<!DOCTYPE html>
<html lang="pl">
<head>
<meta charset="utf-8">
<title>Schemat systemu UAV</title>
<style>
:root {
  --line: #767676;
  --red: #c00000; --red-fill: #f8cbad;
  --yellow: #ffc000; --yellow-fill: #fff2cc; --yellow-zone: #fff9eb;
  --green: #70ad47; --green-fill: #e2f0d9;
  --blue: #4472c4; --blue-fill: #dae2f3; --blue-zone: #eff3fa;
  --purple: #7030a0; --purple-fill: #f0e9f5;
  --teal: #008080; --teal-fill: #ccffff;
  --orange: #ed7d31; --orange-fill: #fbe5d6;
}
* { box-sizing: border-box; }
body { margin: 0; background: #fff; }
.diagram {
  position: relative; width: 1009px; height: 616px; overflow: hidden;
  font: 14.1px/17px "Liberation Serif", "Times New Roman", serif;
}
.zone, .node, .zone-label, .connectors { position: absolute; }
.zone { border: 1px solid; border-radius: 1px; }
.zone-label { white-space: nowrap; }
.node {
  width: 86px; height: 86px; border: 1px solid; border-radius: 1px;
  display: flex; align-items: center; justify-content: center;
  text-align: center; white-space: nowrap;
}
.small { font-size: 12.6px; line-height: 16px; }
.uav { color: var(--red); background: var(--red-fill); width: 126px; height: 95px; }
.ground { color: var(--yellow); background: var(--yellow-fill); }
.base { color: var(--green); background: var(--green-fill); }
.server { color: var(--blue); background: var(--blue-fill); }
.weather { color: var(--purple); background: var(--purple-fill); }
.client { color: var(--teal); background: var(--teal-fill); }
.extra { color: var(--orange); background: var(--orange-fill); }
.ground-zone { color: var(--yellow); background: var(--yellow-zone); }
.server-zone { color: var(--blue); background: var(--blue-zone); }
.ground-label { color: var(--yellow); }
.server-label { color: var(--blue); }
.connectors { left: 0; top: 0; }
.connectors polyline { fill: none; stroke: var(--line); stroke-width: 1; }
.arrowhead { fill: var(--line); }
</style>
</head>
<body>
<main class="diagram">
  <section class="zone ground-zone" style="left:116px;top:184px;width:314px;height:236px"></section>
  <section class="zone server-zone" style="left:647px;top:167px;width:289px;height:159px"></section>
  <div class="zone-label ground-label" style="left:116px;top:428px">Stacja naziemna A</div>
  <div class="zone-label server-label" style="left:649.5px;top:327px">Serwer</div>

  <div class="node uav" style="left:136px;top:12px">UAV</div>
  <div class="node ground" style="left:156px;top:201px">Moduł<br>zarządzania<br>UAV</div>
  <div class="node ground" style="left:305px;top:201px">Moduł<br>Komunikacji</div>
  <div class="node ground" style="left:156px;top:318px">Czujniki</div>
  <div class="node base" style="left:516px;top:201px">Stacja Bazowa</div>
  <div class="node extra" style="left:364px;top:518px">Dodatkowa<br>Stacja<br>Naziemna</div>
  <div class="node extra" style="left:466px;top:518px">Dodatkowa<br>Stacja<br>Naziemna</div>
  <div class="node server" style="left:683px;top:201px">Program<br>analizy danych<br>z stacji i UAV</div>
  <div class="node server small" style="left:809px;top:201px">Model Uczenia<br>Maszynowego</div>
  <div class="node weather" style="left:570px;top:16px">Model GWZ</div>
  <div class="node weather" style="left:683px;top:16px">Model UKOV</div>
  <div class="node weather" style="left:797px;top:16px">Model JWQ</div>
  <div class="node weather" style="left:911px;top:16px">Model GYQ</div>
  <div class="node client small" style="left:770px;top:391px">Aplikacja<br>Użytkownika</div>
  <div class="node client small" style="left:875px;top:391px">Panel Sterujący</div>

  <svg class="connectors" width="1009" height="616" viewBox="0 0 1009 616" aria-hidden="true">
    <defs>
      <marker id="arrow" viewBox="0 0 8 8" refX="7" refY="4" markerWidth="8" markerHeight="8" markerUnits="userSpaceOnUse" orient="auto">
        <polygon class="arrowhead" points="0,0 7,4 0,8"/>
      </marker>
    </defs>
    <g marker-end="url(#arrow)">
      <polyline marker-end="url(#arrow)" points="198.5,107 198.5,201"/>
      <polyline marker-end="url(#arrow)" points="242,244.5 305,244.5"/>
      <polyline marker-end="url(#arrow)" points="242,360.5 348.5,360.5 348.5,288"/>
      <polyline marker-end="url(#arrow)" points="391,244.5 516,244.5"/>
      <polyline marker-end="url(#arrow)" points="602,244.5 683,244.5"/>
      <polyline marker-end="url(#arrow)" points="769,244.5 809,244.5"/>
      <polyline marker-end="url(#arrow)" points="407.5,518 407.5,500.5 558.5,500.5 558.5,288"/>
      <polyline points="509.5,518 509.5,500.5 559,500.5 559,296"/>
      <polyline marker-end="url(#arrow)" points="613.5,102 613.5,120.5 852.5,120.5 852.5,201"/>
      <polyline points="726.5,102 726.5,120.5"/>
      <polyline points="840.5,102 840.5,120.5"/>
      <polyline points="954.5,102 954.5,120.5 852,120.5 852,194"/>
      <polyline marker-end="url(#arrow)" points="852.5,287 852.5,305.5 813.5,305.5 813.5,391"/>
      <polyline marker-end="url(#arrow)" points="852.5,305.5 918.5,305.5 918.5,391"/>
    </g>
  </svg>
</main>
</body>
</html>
++++
Task item:
Using the records above, repeat exactly the lines from the first one through the line with "width: 86px; height: 86px;".

Solution to the exercise:
<!DOCTYPE html>
<html lang="pl">
<head>
<meta charset="utf-8">
<title>Schemat systemu UAV</title>
<style>
:root {
  --line: #767676;
  --red: #c00000; --red-fill: #f8cbad;
  --yellow: #ffc000; --yellow-fill: #fff2cc; --yellow-zone: #fff9eb;
  --green: #70ad47; --green-fill: #e2f0d9;
  --blue: #4472c4; --blue-fill: #dae2f3; --blue-zone: #eff3fa;
  --purple: #7030a0; --purple-fill: #f0e9f5;
  --teal: #008080; --teal-fill: #ccffff;
  --orange: #ed7d31; --orange-fill: #fbe5d6;
}
* { box-sizing: border-box; }
body { margin: 0; background: #fff; }
.diagram {
  position: relative; width: 1009px; height: 616px; overflow: hidden;
  font: 14.1px/17px "Liberation Serif", "Times New Roman", serif;
}
.zone, .node, .zone-label, .connectors { position: absolute; }
.zone { border: 1px solid; border-radius: 1px; }
.zone-label { white-space: nowrap; }
.node {
  width: 86px; height: 86px; border: 1px solid; border-radius: 1px;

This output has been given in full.